Arriving at the Slide, Kyle and I headed to the City of Giants, which we hoped would be mosquito-free (it was).  We warmed up on a few of the easy highballs on the Split Boulder, then decided to do the two high problems I had cleaned on the roadside face of the boulder a few months ago.  This face features really amazing flat edges of all sizes, from thin crimps to big ledges, all roughly facing the same direction.  First, we did the taller of the two lines (about 15 feet), a bit right of the tall arete problem Deadline.  A tricky start led to much easier moves on cool holds; though the landing is less than ideal (a weird fall would end up with the climber hitting the boulder behind them instead of the mats) it is a great easy problem.  Then we headed a few meters right and did the second problem, a slightly harder line I called Overdue (V2ish).  A low start on flat edges leads up and left on more flat edges, then back right to a huge jug and a big move to the lip.  Luckily the topout was easier than it looked!

 Kyle getting ready to get high on Past Time (V1).

Warmed up, we headed around to the back of the boulder to try the Split Right project - or at least a variant of it.  Instead of the usual low start, we instead opted to start on the first hold of The Possiblizer (V4ish?) then head straight left into the project.  This turned out to be a great idea; it avoids the first reachy (!) move of the direct start, but climbs through the rest of the problem.  We were making great progress - I even fell from the last move - but we decided to move on to other, easier, lines after Josh made quick work of The Possiblizer.

Kyle getting higher and higher on the tall, fun, and slightly spooky Past Time (V1).

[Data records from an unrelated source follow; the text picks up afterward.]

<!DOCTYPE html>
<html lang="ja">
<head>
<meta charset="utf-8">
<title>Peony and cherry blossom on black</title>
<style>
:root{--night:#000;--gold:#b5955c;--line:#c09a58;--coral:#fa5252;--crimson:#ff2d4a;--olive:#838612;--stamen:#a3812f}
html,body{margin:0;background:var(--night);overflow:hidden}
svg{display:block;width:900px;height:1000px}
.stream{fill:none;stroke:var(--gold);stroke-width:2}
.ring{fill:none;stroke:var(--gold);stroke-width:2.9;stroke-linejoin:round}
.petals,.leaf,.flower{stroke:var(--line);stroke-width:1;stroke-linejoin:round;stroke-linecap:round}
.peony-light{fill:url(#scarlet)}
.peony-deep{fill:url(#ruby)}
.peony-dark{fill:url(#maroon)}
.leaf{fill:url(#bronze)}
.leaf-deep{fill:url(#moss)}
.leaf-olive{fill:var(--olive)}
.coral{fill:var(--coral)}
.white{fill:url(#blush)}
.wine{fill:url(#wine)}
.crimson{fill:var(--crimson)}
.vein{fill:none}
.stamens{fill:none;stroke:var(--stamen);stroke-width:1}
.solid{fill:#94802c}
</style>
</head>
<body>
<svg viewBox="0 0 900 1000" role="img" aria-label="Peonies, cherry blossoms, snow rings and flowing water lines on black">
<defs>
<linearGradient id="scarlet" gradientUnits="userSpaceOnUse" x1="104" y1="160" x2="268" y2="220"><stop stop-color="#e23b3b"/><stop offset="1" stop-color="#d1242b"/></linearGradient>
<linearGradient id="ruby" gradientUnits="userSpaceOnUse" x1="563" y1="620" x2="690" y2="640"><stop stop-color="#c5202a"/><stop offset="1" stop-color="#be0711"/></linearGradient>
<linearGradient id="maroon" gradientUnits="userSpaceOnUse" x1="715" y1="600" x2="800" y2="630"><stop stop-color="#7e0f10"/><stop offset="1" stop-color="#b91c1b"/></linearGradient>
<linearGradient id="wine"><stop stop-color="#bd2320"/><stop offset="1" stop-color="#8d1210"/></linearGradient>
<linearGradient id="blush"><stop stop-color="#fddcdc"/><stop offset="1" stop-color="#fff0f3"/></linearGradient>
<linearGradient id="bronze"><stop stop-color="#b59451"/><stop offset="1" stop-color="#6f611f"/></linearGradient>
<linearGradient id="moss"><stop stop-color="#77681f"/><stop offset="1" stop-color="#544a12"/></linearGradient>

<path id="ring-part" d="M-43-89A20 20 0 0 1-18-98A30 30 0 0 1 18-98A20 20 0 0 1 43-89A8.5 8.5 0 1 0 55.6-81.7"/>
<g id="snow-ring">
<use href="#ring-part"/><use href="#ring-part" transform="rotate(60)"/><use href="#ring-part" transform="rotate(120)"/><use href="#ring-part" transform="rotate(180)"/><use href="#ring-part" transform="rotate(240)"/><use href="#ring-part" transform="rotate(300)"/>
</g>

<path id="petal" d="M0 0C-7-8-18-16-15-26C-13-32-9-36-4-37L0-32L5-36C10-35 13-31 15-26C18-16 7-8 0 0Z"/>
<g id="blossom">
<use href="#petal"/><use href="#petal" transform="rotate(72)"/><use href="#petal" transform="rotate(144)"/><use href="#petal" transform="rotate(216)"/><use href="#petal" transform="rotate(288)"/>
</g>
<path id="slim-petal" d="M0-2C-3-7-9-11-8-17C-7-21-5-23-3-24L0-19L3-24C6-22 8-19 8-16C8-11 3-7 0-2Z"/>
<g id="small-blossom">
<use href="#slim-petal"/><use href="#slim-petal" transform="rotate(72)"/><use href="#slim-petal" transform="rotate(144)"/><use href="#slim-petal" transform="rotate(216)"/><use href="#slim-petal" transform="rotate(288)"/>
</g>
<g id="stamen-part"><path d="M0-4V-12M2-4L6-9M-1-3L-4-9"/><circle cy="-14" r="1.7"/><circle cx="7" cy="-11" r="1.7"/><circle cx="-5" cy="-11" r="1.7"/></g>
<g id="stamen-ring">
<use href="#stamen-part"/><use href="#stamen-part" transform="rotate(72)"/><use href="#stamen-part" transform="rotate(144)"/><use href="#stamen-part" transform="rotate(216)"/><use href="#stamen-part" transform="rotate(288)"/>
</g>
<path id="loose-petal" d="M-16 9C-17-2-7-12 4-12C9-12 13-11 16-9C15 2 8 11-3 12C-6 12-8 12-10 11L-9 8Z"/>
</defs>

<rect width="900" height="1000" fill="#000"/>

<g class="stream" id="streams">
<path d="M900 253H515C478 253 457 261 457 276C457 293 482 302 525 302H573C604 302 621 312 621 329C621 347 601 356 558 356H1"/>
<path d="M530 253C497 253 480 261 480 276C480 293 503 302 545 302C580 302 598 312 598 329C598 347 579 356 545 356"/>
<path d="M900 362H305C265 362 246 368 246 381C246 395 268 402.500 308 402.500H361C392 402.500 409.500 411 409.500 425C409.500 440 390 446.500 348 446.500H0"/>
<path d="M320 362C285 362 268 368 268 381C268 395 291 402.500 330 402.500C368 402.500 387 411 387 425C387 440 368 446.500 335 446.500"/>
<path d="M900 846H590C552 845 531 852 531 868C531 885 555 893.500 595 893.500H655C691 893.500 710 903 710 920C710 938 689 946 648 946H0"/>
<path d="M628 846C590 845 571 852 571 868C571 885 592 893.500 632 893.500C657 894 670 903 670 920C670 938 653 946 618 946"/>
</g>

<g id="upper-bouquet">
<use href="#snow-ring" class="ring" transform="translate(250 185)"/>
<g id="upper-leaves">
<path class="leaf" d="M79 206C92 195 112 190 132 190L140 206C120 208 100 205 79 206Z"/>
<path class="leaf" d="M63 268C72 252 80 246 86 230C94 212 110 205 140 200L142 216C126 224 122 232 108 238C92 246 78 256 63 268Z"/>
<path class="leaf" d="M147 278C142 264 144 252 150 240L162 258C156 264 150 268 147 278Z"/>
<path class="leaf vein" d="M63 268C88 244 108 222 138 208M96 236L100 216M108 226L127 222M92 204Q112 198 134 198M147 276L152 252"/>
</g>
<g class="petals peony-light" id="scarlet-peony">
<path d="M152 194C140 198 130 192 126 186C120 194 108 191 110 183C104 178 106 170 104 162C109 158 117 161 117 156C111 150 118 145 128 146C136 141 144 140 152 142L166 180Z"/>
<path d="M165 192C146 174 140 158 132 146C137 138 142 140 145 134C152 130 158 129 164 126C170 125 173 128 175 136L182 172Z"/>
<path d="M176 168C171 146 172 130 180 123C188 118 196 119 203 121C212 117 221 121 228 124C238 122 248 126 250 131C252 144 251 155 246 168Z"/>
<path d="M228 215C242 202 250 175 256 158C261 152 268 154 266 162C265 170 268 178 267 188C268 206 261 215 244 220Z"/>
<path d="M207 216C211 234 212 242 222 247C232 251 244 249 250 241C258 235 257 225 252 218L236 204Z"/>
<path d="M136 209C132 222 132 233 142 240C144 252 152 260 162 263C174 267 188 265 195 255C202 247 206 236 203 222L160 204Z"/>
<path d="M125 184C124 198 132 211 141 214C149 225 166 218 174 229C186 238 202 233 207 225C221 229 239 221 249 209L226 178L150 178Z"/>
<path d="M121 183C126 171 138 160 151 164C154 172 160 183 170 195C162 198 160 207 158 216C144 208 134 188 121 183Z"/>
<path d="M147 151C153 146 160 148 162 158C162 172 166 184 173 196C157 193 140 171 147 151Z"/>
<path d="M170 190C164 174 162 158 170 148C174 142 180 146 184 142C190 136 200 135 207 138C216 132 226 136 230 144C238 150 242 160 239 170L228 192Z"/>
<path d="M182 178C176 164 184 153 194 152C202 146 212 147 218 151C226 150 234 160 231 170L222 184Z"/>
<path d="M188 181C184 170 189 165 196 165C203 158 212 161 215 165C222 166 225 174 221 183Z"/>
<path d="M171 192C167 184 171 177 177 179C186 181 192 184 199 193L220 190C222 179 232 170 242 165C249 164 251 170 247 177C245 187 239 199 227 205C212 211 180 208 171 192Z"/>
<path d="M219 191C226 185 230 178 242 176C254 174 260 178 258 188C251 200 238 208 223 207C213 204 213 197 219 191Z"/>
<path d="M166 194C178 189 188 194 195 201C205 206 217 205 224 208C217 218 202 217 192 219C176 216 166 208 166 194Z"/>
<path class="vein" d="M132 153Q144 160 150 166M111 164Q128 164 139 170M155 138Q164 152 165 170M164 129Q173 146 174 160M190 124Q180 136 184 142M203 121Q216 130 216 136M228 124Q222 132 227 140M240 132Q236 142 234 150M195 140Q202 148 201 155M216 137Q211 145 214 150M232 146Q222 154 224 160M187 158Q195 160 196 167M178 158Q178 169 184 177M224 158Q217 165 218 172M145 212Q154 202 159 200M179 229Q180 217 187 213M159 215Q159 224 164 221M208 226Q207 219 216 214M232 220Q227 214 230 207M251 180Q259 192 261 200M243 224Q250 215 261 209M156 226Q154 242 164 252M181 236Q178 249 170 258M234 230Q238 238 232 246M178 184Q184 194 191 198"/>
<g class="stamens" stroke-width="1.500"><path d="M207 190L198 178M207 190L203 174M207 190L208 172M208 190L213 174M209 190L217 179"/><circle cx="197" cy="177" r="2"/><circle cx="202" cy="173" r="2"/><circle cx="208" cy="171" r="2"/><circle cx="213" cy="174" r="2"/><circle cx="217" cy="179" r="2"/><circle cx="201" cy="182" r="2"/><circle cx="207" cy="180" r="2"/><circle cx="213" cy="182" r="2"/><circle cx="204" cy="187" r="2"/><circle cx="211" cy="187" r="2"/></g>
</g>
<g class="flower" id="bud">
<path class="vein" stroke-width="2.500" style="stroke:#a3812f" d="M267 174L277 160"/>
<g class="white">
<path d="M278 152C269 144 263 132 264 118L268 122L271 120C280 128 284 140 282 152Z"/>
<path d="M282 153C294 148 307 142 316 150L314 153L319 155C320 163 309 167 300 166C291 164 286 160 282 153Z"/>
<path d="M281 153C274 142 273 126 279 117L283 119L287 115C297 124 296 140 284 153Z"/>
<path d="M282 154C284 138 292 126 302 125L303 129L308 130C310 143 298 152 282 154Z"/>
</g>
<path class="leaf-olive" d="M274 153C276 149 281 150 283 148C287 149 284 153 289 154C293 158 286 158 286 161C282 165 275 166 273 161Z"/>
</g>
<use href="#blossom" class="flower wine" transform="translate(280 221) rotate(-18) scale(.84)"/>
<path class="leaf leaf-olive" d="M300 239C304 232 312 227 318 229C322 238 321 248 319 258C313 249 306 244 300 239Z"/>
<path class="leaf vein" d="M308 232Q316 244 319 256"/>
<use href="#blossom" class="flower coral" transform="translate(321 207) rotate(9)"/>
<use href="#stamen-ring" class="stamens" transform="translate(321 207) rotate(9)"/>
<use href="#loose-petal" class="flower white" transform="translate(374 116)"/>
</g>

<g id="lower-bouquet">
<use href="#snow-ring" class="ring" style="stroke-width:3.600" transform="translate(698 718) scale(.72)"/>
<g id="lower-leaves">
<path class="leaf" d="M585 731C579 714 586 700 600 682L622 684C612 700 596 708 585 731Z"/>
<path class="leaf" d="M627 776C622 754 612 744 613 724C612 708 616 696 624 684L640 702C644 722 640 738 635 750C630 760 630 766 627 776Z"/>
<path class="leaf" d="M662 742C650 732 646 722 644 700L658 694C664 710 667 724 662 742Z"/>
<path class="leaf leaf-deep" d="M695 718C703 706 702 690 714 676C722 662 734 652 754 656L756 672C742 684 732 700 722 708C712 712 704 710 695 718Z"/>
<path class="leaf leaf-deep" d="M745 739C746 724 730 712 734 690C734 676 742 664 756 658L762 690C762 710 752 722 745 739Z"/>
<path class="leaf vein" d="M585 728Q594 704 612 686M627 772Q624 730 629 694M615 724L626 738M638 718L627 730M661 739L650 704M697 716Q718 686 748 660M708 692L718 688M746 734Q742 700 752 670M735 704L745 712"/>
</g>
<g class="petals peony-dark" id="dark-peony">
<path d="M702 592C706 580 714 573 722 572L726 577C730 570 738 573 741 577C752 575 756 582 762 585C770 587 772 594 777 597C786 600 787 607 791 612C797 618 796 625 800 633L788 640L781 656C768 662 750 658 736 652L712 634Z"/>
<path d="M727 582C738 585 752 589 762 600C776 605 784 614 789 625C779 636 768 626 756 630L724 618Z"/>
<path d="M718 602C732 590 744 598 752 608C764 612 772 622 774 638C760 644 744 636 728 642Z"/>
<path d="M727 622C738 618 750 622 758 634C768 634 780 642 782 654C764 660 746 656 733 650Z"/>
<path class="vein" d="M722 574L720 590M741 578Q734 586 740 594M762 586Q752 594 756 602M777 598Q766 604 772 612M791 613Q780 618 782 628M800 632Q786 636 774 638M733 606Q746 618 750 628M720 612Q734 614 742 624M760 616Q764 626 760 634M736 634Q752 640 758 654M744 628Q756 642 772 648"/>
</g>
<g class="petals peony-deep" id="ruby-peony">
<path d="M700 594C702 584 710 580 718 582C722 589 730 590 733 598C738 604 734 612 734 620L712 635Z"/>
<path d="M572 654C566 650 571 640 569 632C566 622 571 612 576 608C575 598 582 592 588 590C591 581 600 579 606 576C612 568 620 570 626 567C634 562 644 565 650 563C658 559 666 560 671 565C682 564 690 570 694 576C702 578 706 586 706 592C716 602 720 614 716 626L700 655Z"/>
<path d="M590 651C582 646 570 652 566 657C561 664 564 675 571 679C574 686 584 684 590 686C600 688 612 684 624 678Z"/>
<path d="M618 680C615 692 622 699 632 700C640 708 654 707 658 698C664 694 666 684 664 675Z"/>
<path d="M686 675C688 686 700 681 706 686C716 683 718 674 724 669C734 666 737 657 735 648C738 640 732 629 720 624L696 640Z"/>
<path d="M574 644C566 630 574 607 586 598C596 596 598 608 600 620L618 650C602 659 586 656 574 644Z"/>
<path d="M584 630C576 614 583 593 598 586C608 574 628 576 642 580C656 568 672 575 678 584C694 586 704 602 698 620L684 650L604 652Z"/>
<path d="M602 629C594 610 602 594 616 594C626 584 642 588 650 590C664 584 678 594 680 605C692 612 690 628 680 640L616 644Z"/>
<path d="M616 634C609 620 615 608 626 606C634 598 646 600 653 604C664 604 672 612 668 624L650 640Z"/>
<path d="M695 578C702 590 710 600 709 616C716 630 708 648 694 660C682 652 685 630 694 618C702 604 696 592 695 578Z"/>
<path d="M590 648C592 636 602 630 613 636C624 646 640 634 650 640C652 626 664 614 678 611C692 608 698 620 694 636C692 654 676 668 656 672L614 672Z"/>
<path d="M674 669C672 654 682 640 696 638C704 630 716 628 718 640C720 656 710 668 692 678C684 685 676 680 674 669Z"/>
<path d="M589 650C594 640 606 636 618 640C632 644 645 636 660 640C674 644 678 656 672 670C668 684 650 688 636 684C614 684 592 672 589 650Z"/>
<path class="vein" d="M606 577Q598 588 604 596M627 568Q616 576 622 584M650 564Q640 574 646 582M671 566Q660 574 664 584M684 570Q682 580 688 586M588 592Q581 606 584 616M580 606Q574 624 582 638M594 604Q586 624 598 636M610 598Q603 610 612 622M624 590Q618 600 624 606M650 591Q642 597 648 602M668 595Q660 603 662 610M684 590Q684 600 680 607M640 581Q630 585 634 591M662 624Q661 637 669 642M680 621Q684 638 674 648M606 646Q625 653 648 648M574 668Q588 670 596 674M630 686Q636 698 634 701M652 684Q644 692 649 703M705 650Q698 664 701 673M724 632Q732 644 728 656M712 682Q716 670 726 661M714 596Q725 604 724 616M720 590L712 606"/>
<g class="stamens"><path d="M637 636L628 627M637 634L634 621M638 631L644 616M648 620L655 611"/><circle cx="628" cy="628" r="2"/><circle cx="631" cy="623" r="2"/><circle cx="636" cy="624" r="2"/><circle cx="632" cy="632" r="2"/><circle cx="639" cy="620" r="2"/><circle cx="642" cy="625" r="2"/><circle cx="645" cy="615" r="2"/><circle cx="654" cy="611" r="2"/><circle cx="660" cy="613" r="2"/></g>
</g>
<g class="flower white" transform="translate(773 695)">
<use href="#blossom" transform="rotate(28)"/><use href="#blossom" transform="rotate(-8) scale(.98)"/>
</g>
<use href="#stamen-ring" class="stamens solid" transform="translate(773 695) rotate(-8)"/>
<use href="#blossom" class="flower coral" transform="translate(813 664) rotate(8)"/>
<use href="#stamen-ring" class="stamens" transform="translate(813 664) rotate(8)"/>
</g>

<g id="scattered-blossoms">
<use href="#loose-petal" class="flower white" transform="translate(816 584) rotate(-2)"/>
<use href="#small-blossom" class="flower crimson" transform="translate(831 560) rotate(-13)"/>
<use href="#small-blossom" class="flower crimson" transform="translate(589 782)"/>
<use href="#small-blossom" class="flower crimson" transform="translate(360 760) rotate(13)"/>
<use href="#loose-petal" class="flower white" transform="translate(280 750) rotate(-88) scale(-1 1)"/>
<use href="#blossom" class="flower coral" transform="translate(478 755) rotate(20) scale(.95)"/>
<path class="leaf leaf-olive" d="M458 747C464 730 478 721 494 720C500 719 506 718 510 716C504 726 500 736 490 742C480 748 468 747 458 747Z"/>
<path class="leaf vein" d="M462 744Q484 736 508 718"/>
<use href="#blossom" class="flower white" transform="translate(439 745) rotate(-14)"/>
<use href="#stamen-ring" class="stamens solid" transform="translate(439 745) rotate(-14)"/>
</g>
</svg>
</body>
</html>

We walked around the City of Giants for awhile, scoping new problems, and ended up at a large white block near the Karst Boulder.  We managed to put up a new tricky arete problem on really solid rock; the boulder is composed of what I call 'porcelain stone' (very hard, very white, and dropped pieces make a ringing sound like pieces of broken ceramic), so I called the new line Porcelain (V4ish).  Josh nearly send a great-looking eliminate on the face, then we then moved around to the back of the boulder where a handful of new lines waited for us.  First we cleaned and send a quirky line that proved to be a lot of fun.  A powerful first move to a huge ledge hold was followed by a strange (and strangely difficult) mantle-esque move to a good rail hold.  I called it Mantle Master (V1?2?) after nearly falling from the weird mantle move... Josh did it much more easily than I did!

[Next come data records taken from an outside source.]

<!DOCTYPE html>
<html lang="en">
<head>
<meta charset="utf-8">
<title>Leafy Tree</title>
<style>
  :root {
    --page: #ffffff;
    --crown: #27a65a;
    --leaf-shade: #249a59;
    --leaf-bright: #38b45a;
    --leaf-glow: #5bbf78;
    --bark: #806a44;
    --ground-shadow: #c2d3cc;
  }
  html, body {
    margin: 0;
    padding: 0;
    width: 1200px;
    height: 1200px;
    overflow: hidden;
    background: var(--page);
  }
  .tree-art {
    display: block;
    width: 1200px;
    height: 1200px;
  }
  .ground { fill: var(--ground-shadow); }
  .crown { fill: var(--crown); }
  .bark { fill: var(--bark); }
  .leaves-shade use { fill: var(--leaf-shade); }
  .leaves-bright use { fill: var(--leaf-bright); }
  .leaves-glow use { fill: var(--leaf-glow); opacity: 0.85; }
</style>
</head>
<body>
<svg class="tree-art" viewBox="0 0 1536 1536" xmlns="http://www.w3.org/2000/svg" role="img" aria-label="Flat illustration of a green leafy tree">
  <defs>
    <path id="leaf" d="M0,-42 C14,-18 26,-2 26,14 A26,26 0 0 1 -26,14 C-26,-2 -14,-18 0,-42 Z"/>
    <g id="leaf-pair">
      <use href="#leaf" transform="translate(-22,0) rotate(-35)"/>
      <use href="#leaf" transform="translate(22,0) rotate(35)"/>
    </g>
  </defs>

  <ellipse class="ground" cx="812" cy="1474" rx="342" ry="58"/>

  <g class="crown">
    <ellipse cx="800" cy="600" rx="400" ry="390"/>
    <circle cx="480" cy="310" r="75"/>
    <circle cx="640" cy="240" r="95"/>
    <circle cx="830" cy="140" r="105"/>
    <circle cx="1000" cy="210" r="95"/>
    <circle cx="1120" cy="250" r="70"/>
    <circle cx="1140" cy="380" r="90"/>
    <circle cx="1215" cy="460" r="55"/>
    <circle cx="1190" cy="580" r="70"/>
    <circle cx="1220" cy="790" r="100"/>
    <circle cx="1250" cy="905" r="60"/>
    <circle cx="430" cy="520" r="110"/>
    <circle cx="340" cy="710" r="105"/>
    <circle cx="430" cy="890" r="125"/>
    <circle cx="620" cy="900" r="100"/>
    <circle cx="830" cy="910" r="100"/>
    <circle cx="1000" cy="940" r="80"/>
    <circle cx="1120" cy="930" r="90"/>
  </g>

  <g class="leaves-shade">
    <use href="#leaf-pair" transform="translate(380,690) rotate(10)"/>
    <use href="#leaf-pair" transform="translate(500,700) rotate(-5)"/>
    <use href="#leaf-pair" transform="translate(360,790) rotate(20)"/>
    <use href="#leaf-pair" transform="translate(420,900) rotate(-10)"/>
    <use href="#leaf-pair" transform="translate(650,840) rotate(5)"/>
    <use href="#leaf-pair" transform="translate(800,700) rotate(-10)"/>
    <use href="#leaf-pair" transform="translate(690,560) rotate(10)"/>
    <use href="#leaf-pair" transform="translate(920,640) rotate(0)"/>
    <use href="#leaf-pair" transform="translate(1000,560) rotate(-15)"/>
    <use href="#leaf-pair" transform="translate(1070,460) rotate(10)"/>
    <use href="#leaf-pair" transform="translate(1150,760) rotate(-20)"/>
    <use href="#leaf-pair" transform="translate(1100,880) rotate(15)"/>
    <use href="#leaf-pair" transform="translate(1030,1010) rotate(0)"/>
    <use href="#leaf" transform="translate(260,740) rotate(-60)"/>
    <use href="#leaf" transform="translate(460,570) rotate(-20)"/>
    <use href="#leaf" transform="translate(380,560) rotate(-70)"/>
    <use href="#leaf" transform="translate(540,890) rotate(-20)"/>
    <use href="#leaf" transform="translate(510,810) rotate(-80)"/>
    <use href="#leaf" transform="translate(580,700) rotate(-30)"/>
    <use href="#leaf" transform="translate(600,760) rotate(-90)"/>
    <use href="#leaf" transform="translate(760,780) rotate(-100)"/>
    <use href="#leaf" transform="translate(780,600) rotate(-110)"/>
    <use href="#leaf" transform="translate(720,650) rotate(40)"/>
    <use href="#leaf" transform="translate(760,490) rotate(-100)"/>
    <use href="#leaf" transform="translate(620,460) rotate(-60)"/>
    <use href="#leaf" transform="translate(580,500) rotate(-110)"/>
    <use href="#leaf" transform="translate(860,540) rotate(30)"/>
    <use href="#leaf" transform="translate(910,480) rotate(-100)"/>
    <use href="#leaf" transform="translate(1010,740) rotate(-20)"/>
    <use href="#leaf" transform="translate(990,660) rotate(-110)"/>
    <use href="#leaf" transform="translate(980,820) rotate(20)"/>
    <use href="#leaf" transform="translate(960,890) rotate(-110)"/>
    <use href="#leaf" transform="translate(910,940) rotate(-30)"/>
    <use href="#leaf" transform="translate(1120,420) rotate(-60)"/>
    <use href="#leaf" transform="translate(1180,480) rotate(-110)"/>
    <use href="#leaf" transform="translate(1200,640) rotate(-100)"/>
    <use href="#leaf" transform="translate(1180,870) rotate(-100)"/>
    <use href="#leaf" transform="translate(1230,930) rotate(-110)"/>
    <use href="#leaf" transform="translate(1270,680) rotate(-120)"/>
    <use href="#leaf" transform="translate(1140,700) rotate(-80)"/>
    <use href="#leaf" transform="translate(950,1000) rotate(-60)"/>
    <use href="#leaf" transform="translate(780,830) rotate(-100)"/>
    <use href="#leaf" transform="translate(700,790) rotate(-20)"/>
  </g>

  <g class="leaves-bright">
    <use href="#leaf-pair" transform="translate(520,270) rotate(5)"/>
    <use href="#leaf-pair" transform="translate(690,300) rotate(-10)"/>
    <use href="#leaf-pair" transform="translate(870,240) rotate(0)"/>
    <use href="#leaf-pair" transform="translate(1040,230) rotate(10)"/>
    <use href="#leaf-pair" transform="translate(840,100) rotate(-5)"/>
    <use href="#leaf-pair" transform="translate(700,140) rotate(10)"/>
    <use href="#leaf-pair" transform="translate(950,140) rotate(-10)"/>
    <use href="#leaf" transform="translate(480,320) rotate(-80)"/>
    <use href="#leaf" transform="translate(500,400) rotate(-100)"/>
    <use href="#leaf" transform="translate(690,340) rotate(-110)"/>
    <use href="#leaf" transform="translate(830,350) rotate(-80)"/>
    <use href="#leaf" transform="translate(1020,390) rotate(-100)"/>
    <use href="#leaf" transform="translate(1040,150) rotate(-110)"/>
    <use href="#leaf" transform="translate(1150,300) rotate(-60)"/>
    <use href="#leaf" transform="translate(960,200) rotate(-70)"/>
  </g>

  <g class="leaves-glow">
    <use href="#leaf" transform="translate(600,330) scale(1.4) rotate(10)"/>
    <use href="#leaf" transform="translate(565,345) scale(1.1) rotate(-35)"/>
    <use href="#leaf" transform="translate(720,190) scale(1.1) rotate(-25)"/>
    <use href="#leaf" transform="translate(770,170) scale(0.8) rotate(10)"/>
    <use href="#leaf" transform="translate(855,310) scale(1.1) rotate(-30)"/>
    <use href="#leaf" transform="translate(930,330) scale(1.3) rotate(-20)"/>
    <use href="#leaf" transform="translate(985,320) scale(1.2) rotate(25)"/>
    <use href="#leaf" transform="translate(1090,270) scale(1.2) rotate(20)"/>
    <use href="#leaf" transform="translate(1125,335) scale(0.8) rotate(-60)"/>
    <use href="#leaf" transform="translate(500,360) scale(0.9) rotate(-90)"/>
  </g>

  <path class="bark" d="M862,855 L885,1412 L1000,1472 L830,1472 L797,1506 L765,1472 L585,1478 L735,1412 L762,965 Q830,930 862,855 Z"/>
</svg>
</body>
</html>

Josh B. crushing a lap on Porcelain (hard V4ish).

Josh added another problem to the right of Mantle Master he called Mantle Asylum (V1), and then cleaned a line up the sloping left-hand arete.  It looked like an obvious crimp-and-pinch problem, but in my experience the smooth texture of the 'porcelain stone' at Frank Slide can become a real factor in hard problems!  Josh's fingers were beat up (his third day on!), and it was getting late, so he bailed, leaving the arete to Kyle and I.  I tried it for a half-hour or so, but a tricky short dyno to a blunt pinch was shutting me down, so I settled into the role of spotter and pad-caddy.  Kyle linked the first five moves fairly quickly, but then realized that the mantle wasn't going to be easy.  Kyle's "Frank experience" paid off in the end, though, and he managed an absolute end-of-the-day (9:00 or so!) send of a great new line!  A brilliant effort to end the session!  After some discussion, Kyle decided to call it The Cure (V6? Maybe harder?).

Kyle contemplating life and mantle moves amidst the blocks of Frank Slide.

We trudged back to the van, packed up, and then headed to Tim Hortons for something to eat and coffee to drink for the long drive back to Lethbridge.  Another great day of bouldering in the Rockies!